**Problem description**
Read the records below and copy each line that contains "height".

**Given records**
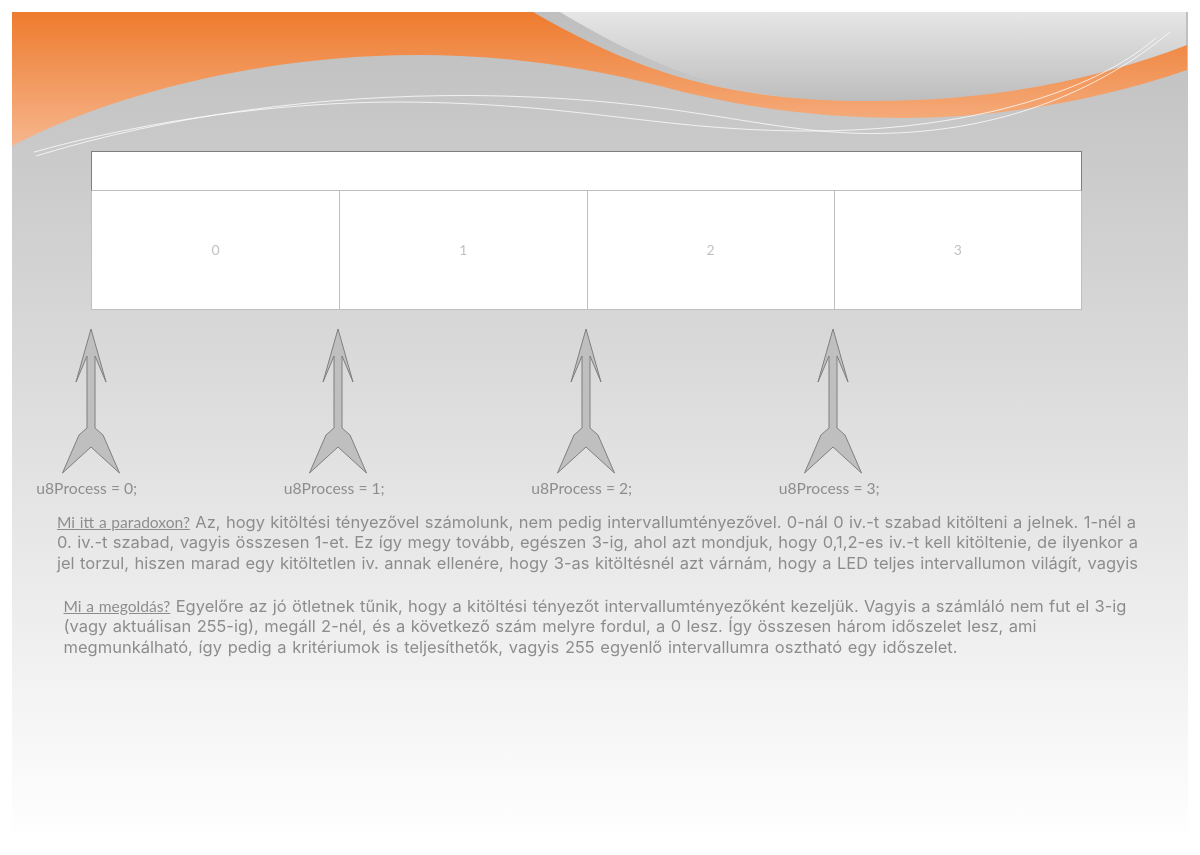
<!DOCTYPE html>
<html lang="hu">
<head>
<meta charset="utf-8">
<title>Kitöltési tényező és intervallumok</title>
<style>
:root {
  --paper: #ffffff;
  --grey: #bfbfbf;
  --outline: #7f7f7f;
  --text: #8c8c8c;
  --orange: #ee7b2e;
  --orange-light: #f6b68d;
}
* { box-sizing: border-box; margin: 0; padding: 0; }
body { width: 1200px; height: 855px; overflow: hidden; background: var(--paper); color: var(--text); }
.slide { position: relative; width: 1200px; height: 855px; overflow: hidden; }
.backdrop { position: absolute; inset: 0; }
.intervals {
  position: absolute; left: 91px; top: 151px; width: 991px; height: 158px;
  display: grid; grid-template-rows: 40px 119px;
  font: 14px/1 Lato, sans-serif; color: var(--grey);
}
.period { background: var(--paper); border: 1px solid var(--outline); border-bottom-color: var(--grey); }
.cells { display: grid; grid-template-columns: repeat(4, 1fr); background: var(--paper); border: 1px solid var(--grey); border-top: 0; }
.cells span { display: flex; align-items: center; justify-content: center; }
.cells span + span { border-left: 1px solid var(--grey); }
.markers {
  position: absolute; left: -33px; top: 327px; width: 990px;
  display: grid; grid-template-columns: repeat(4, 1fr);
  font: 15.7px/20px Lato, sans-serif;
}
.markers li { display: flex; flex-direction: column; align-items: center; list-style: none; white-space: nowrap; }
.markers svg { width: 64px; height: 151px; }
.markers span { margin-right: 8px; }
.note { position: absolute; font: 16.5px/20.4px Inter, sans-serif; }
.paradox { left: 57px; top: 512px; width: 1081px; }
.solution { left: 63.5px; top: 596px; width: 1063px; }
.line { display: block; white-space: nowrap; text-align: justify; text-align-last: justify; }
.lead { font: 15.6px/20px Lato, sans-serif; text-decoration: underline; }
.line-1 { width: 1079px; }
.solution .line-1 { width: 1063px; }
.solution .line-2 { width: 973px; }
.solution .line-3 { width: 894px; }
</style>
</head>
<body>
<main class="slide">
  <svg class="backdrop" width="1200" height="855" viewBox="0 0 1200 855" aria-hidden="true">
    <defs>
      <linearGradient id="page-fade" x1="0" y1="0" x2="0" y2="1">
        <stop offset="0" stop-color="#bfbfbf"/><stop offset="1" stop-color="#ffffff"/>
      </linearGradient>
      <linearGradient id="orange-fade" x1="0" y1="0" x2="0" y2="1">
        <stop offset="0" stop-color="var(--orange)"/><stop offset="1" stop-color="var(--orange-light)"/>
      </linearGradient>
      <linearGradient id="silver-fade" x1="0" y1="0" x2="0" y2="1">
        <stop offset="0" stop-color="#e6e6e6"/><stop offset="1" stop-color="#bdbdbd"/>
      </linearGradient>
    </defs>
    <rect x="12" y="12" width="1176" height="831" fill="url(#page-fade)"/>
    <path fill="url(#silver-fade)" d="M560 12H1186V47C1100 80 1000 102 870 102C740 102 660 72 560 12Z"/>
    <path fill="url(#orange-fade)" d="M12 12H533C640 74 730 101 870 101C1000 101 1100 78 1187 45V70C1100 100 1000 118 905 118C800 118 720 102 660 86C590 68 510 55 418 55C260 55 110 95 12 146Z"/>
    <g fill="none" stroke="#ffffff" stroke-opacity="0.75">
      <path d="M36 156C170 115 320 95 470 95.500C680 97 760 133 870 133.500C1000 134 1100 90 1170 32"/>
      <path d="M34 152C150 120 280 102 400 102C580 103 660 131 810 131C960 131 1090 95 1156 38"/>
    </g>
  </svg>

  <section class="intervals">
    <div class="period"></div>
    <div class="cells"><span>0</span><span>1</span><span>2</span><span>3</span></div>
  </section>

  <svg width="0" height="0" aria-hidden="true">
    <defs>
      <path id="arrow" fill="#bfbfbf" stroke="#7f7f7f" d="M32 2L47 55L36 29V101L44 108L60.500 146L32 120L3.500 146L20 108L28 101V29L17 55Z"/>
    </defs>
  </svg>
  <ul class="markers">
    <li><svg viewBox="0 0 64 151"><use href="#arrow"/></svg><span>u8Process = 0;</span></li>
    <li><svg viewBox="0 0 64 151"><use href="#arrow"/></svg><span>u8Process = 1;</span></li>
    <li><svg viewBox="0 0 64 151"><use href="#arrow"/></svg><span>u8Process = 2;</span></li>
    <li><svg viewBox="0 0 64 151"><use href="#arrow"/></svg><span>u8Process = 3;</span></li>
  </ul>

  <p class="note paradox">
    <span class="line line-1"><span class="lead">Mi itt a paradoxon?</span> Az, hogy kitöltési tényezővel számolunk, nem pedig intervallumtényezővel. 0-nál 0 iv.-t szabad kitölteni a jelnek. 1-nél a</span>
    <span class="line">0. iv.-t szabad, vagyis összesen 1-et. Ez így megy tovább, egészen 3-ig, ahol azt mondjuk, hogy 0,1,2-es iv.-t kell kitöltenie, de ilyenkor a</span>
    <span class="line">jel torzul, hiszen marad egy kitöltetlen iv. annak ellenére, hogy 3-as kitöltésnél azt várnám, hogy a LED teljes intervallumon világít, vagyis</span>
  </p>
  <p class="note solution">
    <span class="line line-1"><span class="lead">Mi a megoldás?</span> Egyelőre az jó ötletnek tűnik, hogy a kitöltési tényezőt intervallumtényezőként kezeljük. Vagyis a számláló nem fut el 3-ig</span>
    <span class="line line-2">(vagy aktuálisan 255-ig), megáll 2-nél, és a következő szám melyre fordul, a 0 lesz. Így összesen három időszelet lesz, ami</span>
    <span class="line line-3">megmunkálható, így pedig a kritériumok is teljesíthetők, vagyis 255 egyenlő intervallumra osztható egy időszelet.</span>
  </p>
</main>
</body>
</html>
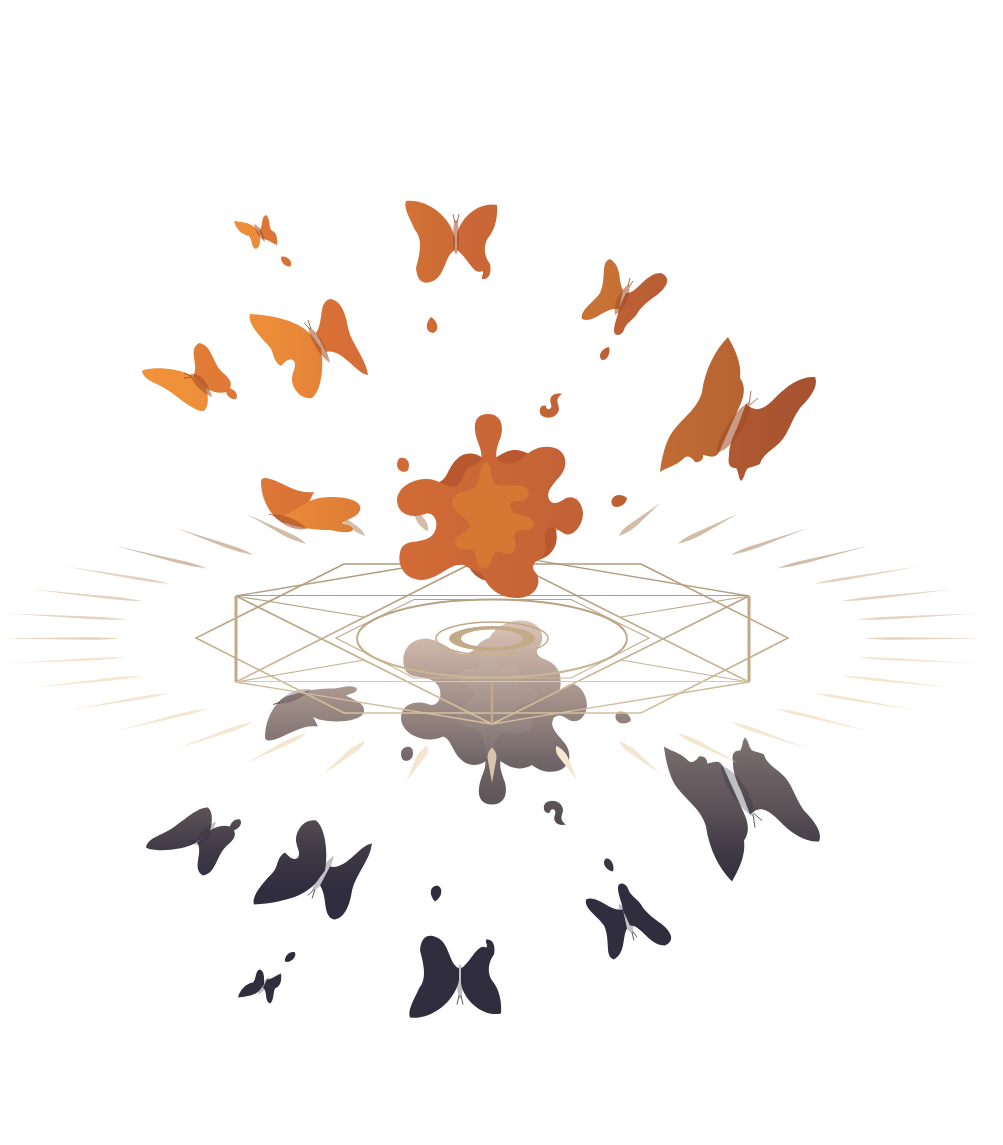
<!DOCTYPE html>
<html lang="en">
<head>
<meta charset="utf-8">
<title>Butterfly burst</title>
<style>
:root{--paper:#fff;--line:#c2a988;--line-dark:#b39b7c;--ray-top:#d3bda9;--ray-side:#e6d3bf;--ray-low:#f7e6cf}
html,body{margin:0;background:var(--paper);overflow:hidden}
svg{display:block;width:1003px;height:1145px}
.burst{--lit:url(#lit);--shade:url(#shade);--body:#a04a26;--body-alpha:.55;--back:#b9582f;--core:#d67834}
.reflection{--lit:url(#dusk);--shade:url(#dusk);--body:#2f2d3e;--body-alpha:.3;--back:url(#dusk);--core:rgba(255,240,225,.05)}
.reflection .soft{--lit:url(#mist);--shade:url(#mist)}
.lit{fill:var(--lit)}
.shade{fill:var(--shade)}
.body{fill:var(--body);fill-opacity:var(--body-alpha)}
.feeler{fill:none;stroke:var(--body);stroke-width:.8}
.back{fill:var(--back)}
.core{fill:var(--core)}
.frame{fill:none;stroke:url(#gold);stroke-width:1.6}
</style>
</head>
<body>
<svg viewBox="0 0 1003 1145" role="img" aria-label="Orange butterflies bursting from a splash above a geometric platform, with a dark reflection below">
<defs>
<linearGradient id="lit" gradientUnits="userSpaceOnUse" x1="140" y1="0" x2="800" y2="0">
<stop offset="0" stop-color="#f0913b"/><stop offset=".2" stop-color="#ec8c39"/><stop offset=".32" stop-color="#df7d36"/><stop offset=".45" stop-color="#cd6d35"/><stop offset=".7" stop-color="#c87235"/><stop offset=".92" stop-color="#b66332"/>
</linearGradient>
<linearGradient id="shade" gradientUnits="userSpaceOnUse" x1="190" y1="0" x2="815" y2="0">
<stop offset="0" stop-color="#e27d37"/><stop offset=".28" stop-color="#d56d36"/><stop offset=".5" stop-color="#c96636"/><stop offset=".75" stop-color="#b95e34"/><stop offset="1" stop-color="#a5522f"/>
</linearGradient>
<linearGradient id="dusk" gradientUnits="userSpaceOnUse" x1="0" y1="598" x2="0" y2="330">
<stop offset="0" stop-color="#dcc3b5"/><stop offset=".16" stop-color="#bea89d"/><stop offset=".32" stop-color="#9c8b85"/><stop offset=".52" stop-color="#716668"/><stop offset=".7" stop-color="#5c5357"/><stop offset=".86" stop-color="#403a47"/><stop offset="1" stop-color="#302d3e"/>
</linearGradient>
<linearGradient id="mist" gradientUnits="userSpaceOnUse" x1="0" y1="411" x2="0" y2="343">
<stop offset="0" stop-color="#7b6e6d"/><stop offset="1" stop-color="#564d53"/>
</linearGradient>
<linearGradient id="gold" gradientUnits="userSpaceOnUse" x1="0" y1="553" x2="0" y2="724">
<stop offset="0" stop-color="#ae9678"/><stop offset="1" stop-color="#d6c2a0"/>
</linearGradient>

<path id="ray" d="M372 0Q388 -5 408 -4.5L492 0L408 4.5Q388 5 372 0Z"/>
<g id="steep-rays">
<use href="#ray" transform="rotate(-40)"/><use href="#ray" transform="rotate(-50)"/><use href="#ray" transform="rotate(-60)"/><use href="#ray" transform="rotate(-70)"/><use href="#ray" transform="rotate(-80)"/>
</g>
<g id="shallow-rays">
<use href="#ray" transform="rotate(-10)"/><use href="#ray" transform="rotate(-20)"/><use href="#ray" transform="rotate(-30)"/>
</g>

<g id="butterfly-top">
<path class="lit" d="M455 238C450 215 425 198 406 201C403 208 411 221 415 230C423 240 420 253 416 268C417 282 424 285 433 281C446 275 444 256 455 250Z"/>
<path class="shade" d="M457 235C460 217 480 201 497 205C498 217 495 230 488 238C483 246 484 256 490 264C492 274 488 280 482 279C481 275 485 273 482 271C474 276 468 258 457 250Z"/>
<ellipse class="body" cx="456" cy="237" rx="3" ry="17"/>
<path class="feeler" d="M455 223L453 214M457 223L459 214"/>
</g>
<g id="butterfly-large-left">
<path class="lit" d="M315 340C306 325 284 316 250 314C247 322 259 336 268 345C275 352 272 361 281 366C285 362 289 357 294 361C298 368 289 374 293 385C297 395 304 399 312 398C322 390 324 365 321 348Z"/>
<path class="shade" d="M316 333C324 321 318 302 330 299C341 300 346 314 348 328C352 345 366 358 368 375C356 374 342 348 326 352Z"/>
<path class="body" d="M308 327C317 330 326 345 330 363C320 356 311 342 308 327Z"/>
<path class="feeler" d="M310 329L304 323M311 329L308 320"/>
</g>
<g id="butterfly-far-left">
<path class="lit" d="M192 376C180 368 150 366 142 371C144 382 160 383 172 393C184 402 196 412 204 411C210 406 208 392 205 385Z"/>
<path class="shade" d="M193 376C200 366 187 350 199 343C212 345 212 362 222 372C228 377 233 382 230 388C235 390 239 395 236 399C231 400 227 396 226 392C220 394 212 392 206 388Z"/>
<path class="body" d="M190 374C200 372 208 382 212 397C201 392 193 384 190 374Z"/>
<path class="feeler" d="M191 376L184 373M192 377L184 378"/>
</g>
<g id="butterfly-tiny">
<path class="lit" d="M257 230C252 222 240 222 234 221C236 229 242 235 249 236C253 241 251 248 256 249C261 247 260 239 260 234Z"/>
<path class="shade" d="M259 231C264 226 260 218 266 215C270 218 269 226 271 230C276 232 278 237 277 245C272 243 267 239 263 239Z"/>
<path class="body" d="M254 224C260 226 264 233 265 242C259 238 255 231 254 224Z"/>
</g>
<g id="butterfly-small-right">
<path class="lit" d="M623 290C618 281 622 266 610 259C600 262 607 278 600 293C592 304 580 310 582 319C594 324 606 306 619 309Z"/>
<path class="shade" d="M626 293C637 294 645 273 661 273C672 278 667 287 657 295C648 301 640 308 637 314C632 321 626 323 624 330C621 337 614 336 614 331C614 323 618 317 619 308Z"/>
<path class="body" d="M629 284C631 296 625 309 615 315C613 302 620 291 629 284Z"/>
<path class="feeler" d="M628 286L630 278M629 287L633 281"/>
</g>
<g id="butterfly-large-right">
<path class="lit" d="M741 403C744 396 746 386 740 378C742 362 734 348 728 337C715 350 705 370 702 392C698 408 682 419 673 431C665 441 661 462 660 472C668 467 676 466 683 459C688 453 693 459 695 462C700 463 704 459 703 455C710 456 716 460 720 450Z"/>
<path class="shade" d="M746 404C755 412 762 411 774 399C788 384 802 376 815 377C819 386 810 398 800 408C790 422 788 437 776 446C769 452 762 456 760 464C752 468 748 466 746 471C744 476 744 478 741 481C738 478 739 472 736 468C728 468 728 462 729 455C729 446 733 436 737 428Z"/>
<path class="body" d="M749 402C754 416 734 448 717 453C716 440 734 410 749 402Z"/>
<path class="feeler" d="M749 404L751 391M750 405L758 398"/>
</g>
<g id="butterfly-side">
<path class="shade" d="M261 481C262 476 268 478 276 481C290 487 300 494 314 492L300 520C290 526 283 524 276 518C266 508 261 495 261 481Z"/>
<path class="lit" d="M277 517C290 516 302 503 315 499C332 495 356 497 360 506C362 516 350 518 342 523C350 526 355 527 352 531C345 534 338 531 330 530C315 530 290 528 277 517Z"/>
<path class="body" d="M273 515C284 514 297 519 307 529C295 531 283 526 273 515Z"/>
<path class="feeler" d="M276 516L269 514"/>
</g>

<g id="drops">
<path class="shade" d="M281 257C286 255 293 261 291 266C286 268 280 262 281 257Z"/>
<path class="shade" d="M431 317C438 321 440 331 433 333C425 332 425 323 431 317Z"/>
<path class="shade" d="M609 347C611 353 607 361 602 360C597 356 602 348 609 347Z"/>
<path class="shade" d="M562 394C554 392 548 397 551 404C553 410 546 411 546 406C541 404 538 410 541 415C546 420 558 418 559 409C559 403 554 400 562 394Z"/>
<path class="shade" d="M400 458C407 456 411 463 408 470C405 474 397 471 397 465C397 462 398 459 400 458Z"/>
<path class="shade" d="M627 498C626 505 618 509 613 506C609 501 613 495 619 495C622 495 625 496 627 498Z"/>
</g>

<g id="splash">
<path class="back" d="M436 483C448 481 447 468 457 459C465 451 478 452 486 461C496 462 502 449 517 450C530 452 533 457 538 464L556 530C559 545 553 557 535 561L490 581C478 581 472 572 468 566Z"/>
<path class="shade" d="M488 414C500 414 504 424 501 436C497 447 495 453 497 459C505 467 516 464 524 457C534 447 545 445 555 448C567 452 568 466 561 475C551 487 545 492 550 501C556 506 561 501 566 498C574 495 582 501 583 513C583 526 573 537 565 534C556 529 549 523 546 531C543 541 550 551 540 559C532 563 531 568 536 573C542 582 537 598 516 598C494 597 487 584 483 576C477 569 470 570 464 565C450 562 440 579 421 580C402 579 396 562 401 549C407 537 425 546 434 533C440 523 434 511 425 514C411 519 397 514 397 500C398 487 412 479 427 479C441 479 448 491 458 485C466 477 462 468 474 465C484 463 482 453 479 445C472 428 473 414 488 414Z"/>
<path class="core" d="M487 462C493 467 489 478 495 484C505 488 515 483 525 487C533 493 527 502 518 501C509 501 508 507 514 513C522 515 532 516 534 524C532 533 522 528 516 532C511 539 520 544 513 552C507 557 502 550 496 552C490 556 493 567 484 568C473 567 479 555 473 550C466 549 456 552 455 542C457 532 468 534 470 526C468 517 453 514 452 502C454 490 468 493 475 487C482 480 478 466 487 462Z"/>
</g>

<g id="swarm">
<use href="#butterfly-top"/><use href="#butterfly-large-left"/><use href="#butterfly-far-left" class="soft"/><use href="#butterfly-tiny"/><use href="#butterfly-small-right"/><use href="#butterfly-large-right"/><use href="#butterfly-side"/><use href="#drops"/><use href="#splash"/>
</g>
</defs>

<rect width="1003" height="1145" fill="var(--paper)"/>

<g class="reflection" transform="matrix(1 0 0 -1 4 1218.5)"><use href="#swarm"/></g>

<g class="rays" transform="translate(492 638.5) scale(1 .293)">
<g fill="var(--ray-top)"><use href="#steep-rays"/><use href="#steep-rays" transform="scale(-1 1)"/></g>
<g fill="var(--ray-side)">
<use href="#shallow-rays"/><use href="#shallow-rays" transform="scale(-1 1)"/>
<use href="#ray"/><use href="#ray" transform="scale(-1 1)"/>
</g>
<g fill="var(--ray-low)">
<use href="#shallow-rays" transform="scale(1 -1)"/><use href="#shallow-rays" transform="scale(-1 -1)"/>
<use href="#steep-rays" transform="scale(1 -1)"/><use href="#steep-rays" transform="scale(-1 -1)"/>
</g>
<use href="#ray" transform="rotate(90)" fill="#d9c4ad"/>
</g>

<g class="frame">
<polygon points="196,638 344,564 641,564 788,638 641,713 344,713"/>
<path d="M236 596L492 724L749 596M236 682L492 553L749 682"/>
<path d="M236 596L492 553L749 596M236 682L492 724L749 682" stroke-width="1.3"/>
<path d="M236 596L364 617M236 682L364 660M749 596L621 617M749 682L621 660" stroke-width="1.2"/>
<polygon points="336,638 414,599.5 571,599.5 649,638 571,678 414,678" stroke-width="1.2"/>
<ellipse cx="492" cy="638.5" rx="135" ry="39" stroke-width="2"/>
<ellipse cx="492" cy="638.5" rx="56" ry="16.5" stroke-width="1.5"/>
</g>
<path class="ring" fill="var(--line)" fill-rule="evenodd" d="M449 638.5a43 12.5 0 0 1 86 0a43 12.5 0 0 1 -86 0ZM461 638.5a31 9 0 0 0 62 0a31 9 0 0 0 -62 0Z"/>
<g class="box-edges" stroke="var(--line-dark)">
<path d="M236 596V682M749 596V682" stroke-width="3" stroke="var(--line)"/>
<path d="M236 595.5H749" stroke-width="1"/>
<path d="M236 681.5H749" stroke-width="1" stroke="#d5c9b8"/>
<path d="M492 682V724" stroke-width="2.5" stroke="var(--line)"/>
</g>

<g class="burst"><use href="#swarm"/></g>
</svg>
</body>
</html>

**Expected answer**
body { width: 1200px; height: 855px; overflow: hidden; background: var(--paper); color: var(--text); }
.slide { position: relative; width: 1200px; height: 855px; overflow: hidden; }
  position: absolute; left: 91px; top: 151px; width: 991px; height: 158px;
.markers svg { width: 64px; height: 151px; }
  <svg class="backdrop" width="1200" height="855" viewBox="0 0 1200 855" aria-hidden="true">
    <rect x="12" y="12" width="1176" height="831" fill="url(#page-fade)"/>
  <svg width="0" height="0" aria-hidden="true">
svg{display:block;width:1003px;height:1145px}
<rect width="1003" height="1145" fill="var(--paper)"/>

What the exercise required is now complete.